[Stored data entries]
══════════
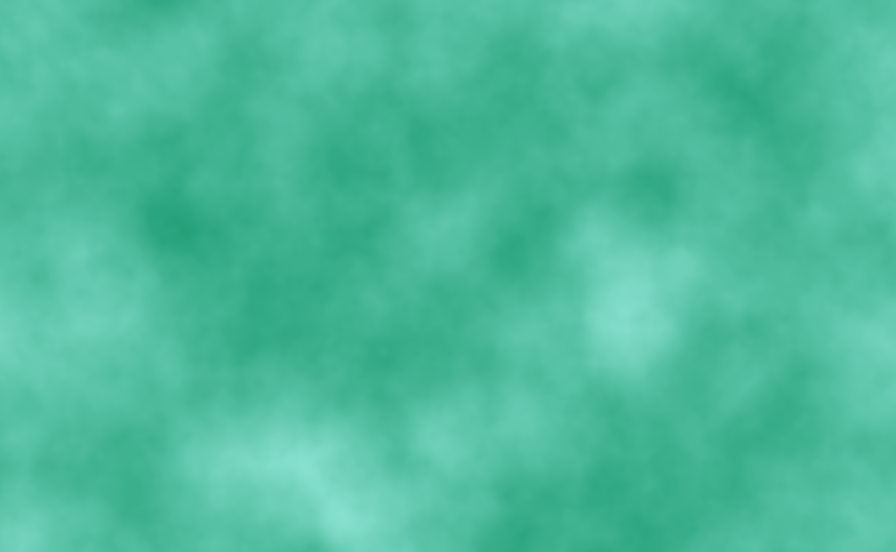
This texture is drawn by a WebGL 2 fragment shader. Its source:

```glsl
#version 300 es
precision highp float;

uniform vec2 u_resolution;
out vec4 fragColor;

// Three independent values in 0..1 for each integer cell
vec3 hashCell(ivec2 cell) {
    uvec3 h = uvec3(uvec2(cell), 17u) * 1664525u + 1013904223u;
    h.x += h.y * h.z;
    h.y += h.z * h.x;
    h.z += h.x * h.y;
    h ^= h >> 16u;
    h.x += h.y * h.z;
    h.y += h.z * h.x;
    h.z += h.x * h.y;
    return vec3(h >> 8u) / 16777216.0;
}

// Smooth cellular noise: a weighted mean of the tones of nearby cell points
float cellNoise(vec2 p) {
    vec2 base = floor(p);
    float toneSum = 0.0;
    float weightSum = 0.0;
    for (int y = -1; y <= 1; y++) {
        for (int x = -1; x <= 1; x++) {
            vec2 cell = base + vec2(x, y);
            vec3 rnd = hashCell(ivec2(cell));
            vec2 point = cell + 0.35 + 0.3 * rnd.xy;
            vec2 falloff = 1.0 - smoothstep(0.0, 1.0, abs(p - point));
            float weight = falloff.x * falloff.y;
            toneSum += weight * (rnd.z * 2.0 - 1.0);
            weightSum += weight;
        }
    }
    return toneSum / weightSum;
}

// Each octave halves the size of the patches
float cloud(vec2 p) {
    float sum = 0.0;
    float amplitude = 1.0;
    for (int octave = 0; octave < 5; octave++) {
        sum += amplitude * cellNoise(p);
        p = 2.0 * p + vec2(19.3, 7.7);
        amplitude *= 0.5;
    }
    return sum;
}

void main() {
    vec2 p = gl_FragCoord.xy / u_resolution.y;

    // Diagonal grid, so that the patches drift along both diagonals
    vec2 diagonal = vec2(p.x + p.y, p.y - p.x) * 0.7071;
    float shade = cloud(diagonal * 4.4 + vec2(31.4, 12.6));

    // Jade green, shifting between deep and pale tones
    vec3 midGreen = vec3(0.324, 0.746, 0.631);
    vec3 toneRange = vec3(0.14, 0.089, 0.121);
    fragColor = vec4(midGreen + toneRange * shade, 1.0);
}
```
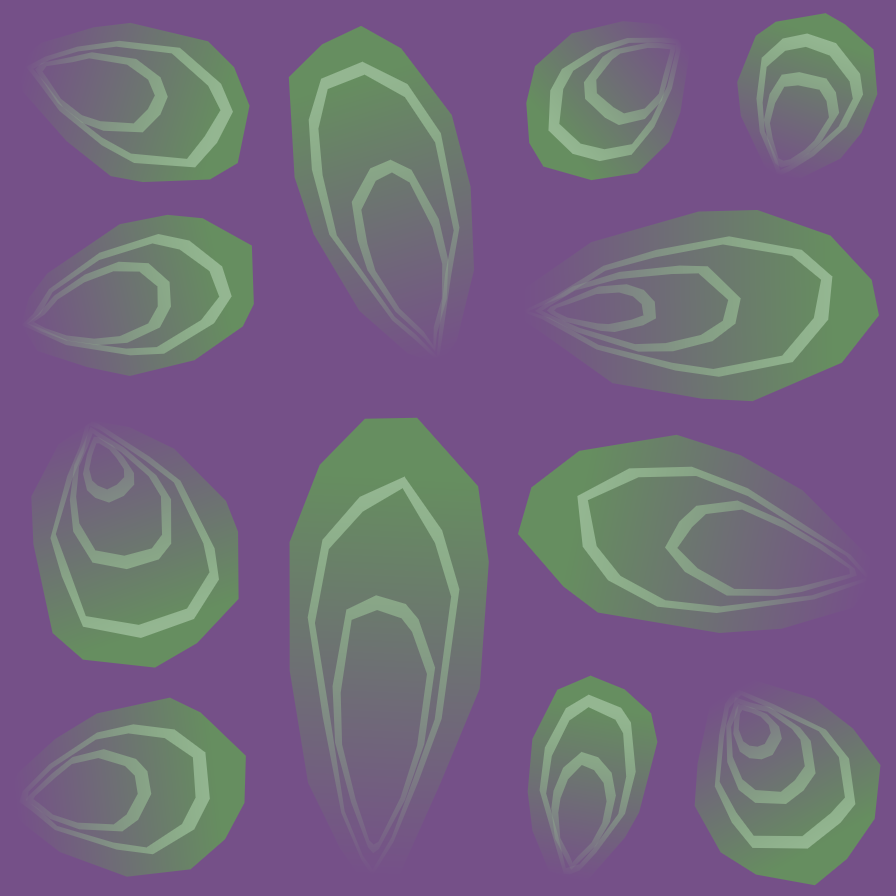
This pattern is drawn by a WebGL 1 fragment shader. Its source:

```glsl
precision highp float;
// Faceted green teardrops that fade into a violet ground, each with pale nested rings.
// The canvas is split at random into cells; every cell holds one jittered polygon
// whose rings are smaller polygons sharing its tip.

uniform vec2 u_resolution;

const vec3 GROUND = vec3(0.46, 0.315, 0.535);
const vec3 BODY = vec3(0.40, 0.555, 0.375);
const vec3 RING = vec3(0.58, 0.715, 0.57);

const float SEED = 4.7;
const float TAU = 6.2831853;
const int SPLITS = 5;             // most times a cell is halved
const int VERTS = 13;             // corners of each polygon
const int MAX_RINGS = 3;
const float GAP = 0.010;          // margin between body and cell border
const float WOBBLE = 0.11;        // corner jitter of outlines
const float RING_WOBBLE = 0.15;   // corner jitter of a ring's inner edge
const float BODY_TAPER = 0.4;
const float RING_TAPER = 0.85;
const float RING_WIDTH = 0.0115;
const float FADE_START = -0.7;    // along the axis, -1 blunt end, +1 tip
const float FADE_END = 0.95;

float hash(vec2 p) {
  return fract(sin(dot(p, vec2(127.1, 311.7)) + SEED) * 43758.547);
}

// Corner k of a unit teardrop pointing to +x
vec2 corner(float k, float seed, float taper, float wobble) {
  float a = TAU * (k + 0.55 * (hash(vec2(k, seed)) - 0.5)) / float(VERTS);
  float r = 1.0 + wobble * (hash(vec2(k + 31.0, seed)) - 0.5);
  return r * vec2(cos(a), sin(a) * pow(abs(sin(0.5 * a)) + 0.001, taper));
}

// Signed distance to a faceted teardrop, negative inside
float teardrop(vec2 p, vec2 halfSize, float seed, float taper, float wobble) {
  float d = 1e5;
  float side = 1.0;
  vec2 prev = halfSize * corner(float(VERTS - 1), seed, taper, wobble);
  for (int i = 0; i < VERTS; i++) {
    vec2 cur = halfSize * corner(float(i), seed, taper, wobble);
    vec2 e = prev - cur;
    vec2 w = p - cur;
    vec2 b = w - e * clamp(dot(w, e) / max(dot(e, e), 1e-9), 0.0, 1.0);
    d = min(d, dot(b, b));
    bvec3 c = bvec3(p.y >= cur.y, p.y < prev.y, e.x * w.y > e.y * w.x);
    if (all(c) || !any(c)) side = -side;
    prev = cur;
  }
  return side * sqrt(d);
}

// Splits the canvas at random; returns the id of the cell holding p
float findCell(vec2 p, inout vec2 lo, inout vec2 hi) {
  float id = 1.0;
  for (int i = 0; i < SPLITS; i++) {
    vec2 size = hi - lo;
    if (size.x * size.y < mix(0.07, 0.16, hash(vec2(id, 1.3)))) break;
    bool across = size.x > size.y * mix(0.75, 1.3, hash(vec2(id, 2.3)));
    vec2 axis = across ? vec2(1.0, 0.0) : vec2(0.0, 1.0);
    vec2 cut = lo + size * mix(0.41, 0.59, hash(vec2(id, 3.3)));
    bool upper = dot(p - cut, axis) > 0.0;
    if (upper) lo = mix(lo, cut, axis);
    else hi = mix(hi, cut, axis);
    id = 2.0 * id + (upper ? 1.0 : 0.0);
  }
  return id;
}

float cover(float d, float pixel) {
  return clamp(0.5 - d / pixel, 0.0, 1.0);
}

void main() {
  float pixel = 1.0 / min(u_resolution.x, u_resolution.y);
  vec2 p = gl_FragCoord.xy * pixel;
  vec2 lo = vec2(0.0);
  vec2 hi = u_resolution * pixel;
  float id = findCell(p, lo, hi);

  // Lay the axis along the cell's long side; squarer cells tilt more
  vec2 room = 0.5 * (hi - lo) - GAP;
  bool tall = room.y > room.x;
  vec2 halfSize = tall ? room.yx : room;
  float slack = clamp(halfSize.x / halfSize.y - 1.0, 0.0, 1.0);
  float angle = (hash(vec2(id, 4.3)) - 0.5) * mix(1.5, 0.35, slack);
  angle += (tall ? 0.25 * TAU : 0.0) + (hash(vec2(id, 5.3)) < 0.5 ? 0.5 * TAU : 0.0);
  vec2 dir = vec2(cos(angle), sin(angle));

  // Shrink the tilted body until it fits its cell
  vec2 extent = vec2(length(halfSize * dir), length(halfSize * dir.yx));
  halfSize *= min(1.0, min(room.x / extent.x, room.y / extent.y));
  vec2 q = p - 0.5 * (lo + hi);
  q = vec2(dot(q, dir), dot(q, vec2(-dir.y, dir.x)));

  // Body, fading toward its tip
  float fade = 1.0 - clamp((q.x / halfSize.x - FADE_START) / (FADE_END - FADE_START), 0.0, 1.0);
  float body = cover(teardrop(q, halfSize, id, BODY_TAPER, WOBBLE), pixel);
  vec3 color = mix(GROUND, BODY, body * fade);

  // Rings: bands between two teardrops that meet near the tip
  float ringCount = floor(1.6 + 2.0 * hash(vec2(id, 6.3)));
  for (int i = 0; i < MAX_RINGS; i++) {
    float k = float(i);
    if (k >= ringCount) break;
    float seed = id + 7.3 * (k + 1.0);
    float scale = 0.85 - 0.29 * k + 0.06 * (hash(vec2(seed, 7.3)) - 0.5);
    vec2 outer = halfSize * scale;
    vec2 inner = max(outer - RING_WIDTH, vec2(0.002));
    vec2 r = q - vec2(halfSize.x * (0.95 - 0.06 * k) - outer.x, 0.0);
    float dOuter = teardrop(r, outer, seed, RING_TAPER, WOBBLE);
    float dInner = teardrop(r - vec2(0.3 * RING_WIDTH, 0.0), inner, seed, RING_TAPER, RING_WOBBLE);
    float band = cover(dOuter, pixel) * (1.0 - cover(dInner, pixel));
    color = mix(color, RING, band * body * pow(fade, 0.85));
  }
  gl_FragColor = vec4(color, 1.0);
}
```
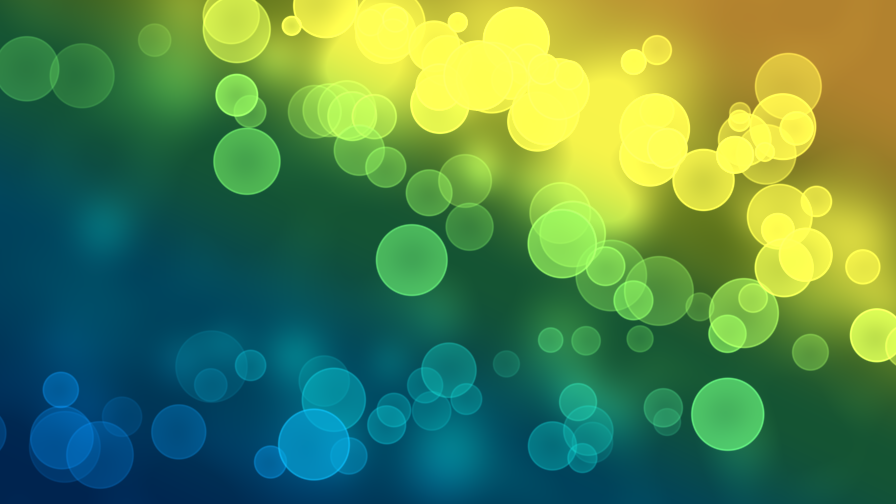
This background is drawn by a WebGL 2 fragment shader. Its source:

```glsl
#version 300 es
precision highp float;

uniform vec2 u_resolution;
out vec4 fragColor;

vec2 hash2(vec2 p) {
    vec3 q = fract(vec3(p.xyx) * vec3(0.1031, 0.1030, 0.0973));
    q += dot(q, q.yzx + 33.33);
    return fract((q.xx + q.yz) * q.zy);
}

float cornerSlope(vec2 cell, vec2 offset) {
    return dot(hash2(cell + 51.0) * 2.0 - 1.0, offset);
}

float gradientNoise(vec2 p) {
    vec2 i = floor(p), f = fract(p);
    vec2 u = f * f * f * (f * (f * 6.0 - 15.0) + 10.0);
    vec2 e = vec2(1.0, 0.0);
    float low = mix(cornerSlope(i, f), cornerSlope(i + e, f - e), u.x);
    float high = mix(cornerSlope(i + e.yx, f - e.yx), cornerSlope(i + 1.0, f - 1.0), u.x);
    return mix(low, high, u.y);
}

// Diagonal coordinate: blue at the lower left, amber at the upper right
float warmth(vec2 p) {
    return dot(p, vec2(0.42, 0.9));
}

vec3 shadeColor(float t) {
    vec3 c = mix(vec3(0.0, 0.14, 0.31), vec3(0.0, 0.26, 0.36), smoothstep(0.05, 0.5, t));
    c = mix(c, vec3(0.08, 0.33, 0.20), smoothstep(0.5, 0.82, t));
    c = mix(c, vec3(0.35, 0.44, 0.10), smoothstep(0.82, 1.1, t));
    return mix(c, vec3(0.70, 0.51, 0.18), smoothstep(1.08, 1.5, t));
}

vec3 lightColor(float t) {
    vec3 c = mix(vec3(0.0, 0.50, 0.86), vec3(0.02, 0.70, 0.70), smoothstep(0.2, 0.55, t));
    c = mix(c, vec3(0.42, 0.86, 0.34), smoothstep(0.56, 0.85, t));
    c = mix(c, vec3(1.0, 0.98, 0.30), smoothstep(0.84, 1.15, t));
    return mix(c, vec3(1.0, 0.82, 0.28), smoothstep(1.38, 1.6, t));
}

float glow(vec2 p, vec2 center, float radius) {
    vec2 d = (p - center) / radius;
    return exp(-dot(d, d));
}

vec2 bezier(vec2 a, vec2 b, vec2 c, float s) {
    return mix(mix(a, b, s), mix(b, c, s), s);
}

// Soft lights scattered around a curve
float haze(vec2 p, vec2 a, vec2 b, vec2 c, int count, float spread, float seed) {
    float sum = 0.0;
    for (int i = 0; i < count; i++) {
        float k = float(i);
        vec2 jitter = hash2(vec2(k, seed)) * 2.0 - 1.0;
        float size = hash2(vec2(k + 20.0, seed)).x;
        sum += glow(p, bezier(a, b, c, k / float(count - 1)) + jitter * spread, mix(0.04, 0.09, size));
    }
    return sum;
}

// Translucent disc with a thin bright rim
vec3 disc(vec3 color, vec2 p, vec2 center, float radius, float opacity) {
    float pixel = 1.0 / u_resolution.y;
    float edge = length(p - center) - radius;
    float mask = smoothstep(pixel, -pixel, edge);
    float rim = mask * smoothstep(-0.005, -0.001, edge);
    vec3 light = lightColor(warmth(center));
    float body = mask * opacity * mix(0.8, 1.0, smoothstep(-radius, 0.0, edge));
    color = mix(color, light, body);
    return color + (0.10 * body + 0.24 * rim * opacity) * (light + 0.12);
}

// Discs scattered around a curve, with ranges of radius and opacity
vec3 strand(vec3 color, vec2 p, vec2 a, vec2 b, vec2 c, int count,
            float spread, vec2 sizes, vec2 opacities, float seed) {
    for (int i = 0; i < count; i++) {
        float k = float(i);
        vec2 jitter = hash2(vec2(k, seed)) * 2.0 - 1.0;
        vec2 look = hash2(vec2(k + 40.0, seed + 7.0));
        vec2 center = bezier(a, b, c, k / float(count - 1)) + jitter * spread;
        float radius = mix(sizes.x, sizes.y, look.x);
        color = disc(color, p, center, radius, mix(opacities.x, opacities.y, look.y));
    }
    return color;
}

void main() {
    vec2 p = gl_FragCoord.xy / u_resolution.y;
    float t = warmth(p);

    // Out-of-focus light: warm ridge, cool pools and soft clouds
    float light = 0.50 * glow(p, vec2(0.34, 0.84), 0.11);
    light += 0.85 * glow(p, vec2(0.74, 0.87), 0.16);
    light += 0.70 * glow(p, vec2(1.00, 0.93), 0.14);
    light += 0.80 * glow(p, vec2(1.24, 0.80), 0.17);
    light += 0.90 * glow(p, vec2(1.17, 0.60), 0.10);
    light += 0.45 * glow(p, vec2(1.66, 0.47), 0.14);
    light += 0.40 * glow(p, vec2(0.21, 0.55), 0.07);
    light += 0.55 * glow(p, vec2(0.89, 0.10), 0.09);
    light += 0.40 * glow(p, vec2(0.62, 0.12), 0.10);
    light += 0.35 * haze(p, vec2(0.45, 0.90), vec2(1.10, 0.80), vec2(1.70, 0.42), 14, 0.10, 5.0);
    light += 0.25 * haze(p, vec2(0.05, 0.20), vec2(0.70, 0.24), vec2(1.45, 0.18), 14, 0.16, 11.0);
    light += 0.22 * gradientNoise(p * 6.0);
    vec3 color = mix(shadeColor(t), lightColor(t), clamp(light, 0.0, 0.95));

    // Cool discs along the bottom and at the upper left
    vec2 wide = vec2(0.026, 0.072), small = vec2(0.018, 0.034);
    vec2 faint = vec2(0.14, 0.46), bright = vec2(0.35, 0.88);
    color = strand(color, p, vec2(0.0, 0.14), vec2(0.69, 0.21), vec2(1.39, 0.17), 26, 0.11, wide, faint, 3.0);
    color = strand(color, p, vec2(0.08, 0.84), vec2(0.25, 0.90), vec2(0.44, 0.97), 4, 0.04, wide, faint, 8.0);

    // Dense warm discs over the ridge and down the right side
    color = strand(color, p, vec2(0.48, 0.88), vec2(0.93, 0.89), vec2(1.43, 0.73), 26, 0.12, wide, bright, 14.0);
    color = strand(color, p, vec2(0.63, 0.74), vec2(1.0, 0.60), vec2(1.45, 0.33), 16, 0.07, wide, bright * 0.8, 21.0);
    color = strand(color, p, vec2(1.50, 0.86), vec2(1.57, 0.49), vec2(1.72, 0.31), 13, 0.09, wide, bright, 29.0);
    color = strand(color, p, vec2(0.55, 0.95), vec2(1.30, 0.95), vec2(1.64, 0.69), 12, 0.06, small, bright, 50.0);
    color = strand(color, p, vec2(0.90, 0.24), vec2(1.12, 0.30), vec2(1.46, 0.42), 7, 0.04, small, faint, 57.0);

    // Large clear discs on two crossing arcs
    vec2 large = vec2(0.066, 0.073), clear = vec2(0.50, 0.75);
    color = strand(color, p, vec2(0.49, 0.68), vec2(1.264, 0.604), vec2(1.444, 0.178), 3, 0.0, large, clear, 35.0);
    color = strand(color, p, vec2(0.623, 0.118), vec2(0.848, 0.484), vec2(0.949, 0.85), 3, 0.0, large, clear, 42.0);

    fragColor = vec4(clamp(color, 0.0, 1.0), 1.0);
}
```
══════════
[ACTIVITY] What is needed is the number of lines in these entries that include the word "strand"; please give it alone.

[TASK RESULT] 10